Community Mobility Design Challenge 2019
NCMM’s Community Mobility Design Challenge 2019 Planning Grants, with funding from the Federal Transit Administration, supported communities seeking innovative ways to address the particular mobility challenges experienced by low-income community members for whom a lack of transportation is an obstacle to the pursuit of economic, health, and social well being. You can learn more about all of NCMM’s grants on our Community Grants Page.
Meet the Grantees!
Asking the question “How might we increase awareness and access to services to improve well-being for low-income children and their families,” the team in Dixon, IL devised an day-in-the-life scenario to increase awareness and sue of public transit, especially among local youth.
Allen County, Kansas
Allen County currently has limited public transportation options, leaving the community to ask “How might we address the transportation needs of patients with chronic physical and mental health conditions in Allen County?” During the grant process, the team devised a new deviated fixed-route service that could be implemented to help improve healthcare access in their community.
Mercer County, New Jersey
A changing economy has created new job centers in Mercer County, but transportation options have not always caught up. The community asked “how might we provide transportation for the underserved workers living in Trenton and Hightstown and East Windsor to jobs in East Windsor?” The team devised a new system using a carpooling app to help connect community members to employment.
Clark County, Washington
Rural residents can sometimes struggle to get to basic necessities without public transportation. The community in Clark County asked “how might we ensure residents in both rural Clark County and inner-city Vancouver find transportation to health-related destinations?” Using the design-thinking process, the team devised a new service that will bring residents into town for part of the day to go to medical appointments and to run other essential errands.
Washington & Ozaukee Counties, WI
The team in Washington and Ozaukee Counties the question “How might we increase capacity to serve low-income (ALICE) older adults?” Through leveraging existing resources, and bringing together a large coalition of diverse stakeholders, the team has designed a replicable system to increase public transit access in their community.
Resources for Community Teams

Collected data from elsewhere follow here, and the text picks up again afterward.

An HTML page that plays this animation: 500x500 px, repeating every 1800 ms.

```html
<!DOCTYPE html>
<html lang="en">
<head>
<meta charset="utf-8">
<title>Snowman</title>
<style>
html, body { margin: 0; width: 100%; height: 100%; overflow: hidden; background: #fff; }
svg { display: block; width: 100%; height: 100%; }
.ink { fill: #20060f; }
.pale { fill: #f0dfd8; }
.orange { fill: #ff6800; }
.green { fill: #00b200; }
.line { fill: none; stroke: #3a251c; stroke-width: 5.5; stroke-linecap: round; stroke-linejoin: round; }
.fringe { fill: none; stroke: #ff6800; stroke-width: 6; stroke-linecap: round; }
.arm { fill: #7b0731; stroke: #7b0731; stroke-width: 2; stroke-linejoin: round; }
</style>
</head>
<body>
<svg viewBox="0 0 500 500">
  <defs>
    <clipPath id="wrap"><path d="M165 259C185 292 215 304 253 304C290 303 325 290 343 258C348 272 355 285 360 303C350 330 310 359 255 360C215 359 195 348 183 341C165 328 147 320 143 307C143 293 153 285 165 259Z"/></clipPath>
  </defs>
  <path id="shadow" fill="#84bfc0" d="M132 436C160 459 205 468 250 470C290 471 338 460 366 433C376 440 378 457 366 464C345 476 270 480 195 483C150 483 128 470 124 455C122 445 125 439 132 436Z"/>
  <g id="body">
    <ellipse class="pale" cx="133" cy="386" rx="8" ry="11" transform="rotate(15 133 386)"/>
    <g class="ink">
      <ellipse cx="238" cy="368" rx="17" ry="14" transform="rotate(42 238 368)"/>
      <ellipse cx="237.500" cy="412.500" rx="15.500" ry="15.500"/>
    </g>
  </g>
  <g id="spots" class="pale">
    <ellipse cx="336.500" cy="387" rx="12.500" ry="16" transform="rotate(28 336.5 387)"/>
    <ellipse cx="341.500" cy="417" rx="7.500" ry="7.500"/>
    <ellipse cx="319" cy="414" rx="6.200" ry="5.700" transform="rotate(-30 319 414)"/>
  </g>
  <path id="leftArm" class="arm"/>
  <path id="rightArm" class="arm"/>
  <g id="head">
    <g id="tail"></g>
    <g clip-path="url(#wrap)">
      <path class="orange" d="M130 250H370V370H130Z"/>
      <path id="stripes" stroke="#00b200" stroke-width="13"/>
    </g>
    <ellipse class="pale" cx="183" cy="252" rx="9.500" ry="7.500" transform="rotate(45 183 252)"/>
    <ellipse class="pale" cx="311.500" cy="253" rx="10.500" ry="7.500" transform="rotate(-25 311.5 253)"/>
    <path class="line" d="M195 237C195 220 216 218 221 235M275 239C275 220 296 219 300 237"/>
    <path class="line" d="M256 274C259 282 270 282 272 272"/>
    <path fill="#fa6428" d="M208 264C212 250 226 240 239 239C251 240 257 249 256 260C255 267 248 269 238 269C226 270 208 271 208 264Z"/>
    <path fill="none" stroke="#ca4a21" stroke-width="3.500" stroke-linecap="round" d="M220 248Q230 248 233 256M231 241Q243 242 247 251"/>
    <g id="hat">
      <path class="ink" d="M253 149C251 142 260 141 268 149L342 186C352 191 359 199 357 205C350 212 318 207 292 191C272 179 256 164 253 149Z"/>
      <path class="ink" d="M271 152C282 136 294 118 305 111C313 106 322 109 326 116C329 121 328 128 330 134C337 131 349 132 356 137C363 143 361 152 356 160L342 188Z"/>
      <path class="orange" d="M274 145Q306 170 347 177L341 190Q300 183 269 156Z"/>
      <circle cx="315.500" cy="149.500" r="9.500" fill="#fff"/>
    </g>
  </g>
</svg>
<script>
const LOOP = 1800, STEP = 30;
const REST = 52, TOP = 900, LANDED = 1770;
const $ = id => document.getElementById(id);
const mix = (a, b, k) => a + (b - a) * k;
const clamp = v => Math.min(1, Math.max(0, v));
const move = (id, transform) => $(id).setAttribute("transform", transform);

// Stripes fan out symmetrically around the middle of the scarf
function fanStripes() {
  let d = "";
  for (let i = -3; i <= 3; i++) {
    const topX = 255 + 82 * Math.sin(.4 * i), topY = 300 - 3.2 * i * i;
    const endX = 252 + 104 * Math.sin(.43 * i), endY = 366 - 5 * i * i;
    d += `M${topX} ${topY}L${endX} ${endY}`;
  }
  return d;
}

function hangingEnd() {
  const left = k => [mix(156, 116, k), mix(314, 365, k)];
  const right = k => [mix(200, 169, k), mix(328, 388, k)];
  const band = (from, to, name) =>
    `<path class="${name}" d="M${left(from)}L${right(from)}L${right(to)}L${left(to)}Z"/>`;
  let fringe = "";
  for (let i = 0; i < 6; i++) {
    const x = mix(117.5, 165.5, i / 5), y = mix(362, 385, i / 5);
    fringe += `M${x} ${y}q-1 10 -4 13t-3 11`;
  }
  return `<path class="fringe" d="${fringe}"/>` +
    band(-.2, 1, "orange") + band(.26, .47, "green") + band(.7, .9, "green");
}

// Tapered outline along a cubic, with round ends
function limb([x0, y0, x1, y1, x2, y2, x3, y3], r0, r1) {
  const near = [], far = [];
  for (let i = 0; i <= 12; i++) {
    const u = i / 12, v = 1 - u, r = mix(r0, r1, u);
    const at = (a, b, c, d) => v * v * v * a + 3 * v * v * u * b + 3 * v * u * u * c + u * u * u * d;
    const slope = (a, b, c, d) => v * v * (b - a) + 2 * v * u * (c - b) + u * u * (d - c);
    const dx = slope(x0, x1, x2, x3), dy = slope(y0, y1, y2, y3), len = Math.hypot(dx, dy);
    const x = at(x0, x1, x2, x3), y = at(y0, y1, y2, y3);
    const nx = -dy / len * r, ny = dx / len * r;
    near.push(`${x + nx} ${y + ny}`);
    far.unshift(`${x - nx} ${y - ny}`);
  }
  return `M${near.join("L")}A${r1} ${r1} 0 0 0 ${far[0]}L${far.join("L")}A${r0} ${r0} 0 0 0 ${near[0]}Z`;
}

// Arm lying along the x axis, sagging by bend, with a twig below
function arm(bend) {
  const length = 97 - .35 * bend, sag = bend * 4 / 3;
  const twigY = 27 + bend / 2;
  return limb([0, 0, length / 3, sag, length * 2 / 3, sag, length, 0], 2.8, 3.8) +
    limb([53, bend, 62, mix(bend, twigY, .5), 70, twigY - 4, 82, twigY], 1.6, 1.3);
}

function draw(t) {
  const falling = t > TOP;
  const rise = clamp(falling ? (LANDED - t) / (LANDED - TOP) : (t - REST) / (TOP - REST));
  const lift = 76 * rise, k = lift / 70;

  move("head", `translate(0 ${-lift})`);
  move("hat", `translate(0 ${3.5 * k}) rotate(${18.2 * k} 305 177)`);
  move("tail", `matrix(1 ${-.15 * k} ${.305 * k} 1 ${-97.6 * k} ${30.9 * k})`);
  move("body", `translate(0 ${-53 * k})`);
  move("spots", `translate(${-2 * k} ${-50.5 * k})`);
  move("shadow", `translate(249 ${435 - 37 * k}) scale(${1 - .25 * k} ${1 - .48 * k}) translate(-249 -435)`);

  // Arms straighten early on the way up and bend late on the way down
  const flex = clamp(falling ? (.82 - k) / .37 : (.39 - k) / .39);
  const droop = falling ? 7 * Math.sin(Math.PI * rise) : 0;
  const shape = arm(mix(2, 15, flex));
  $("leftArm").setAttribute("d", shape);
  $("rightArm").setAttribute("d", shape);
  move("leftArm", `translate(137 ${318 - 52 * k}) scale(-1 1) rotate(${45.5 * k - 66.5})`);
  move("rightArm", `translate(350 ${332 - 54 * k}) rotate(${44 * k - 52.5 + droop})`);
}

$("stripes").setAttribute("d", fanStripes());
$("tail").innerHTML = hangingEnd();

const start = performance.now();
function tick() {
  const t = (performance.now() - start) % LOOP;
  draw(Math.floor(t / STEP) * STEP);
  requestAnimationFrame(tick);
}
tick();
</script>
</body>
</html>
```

Assumption Testing and Prototyping Resource List. View a list of resources and examples here.
Amy Conrick, NCMM Director, 202-415-9692
Alex King, Senior Program Associate, Health Care and Transportation, 202-340-5284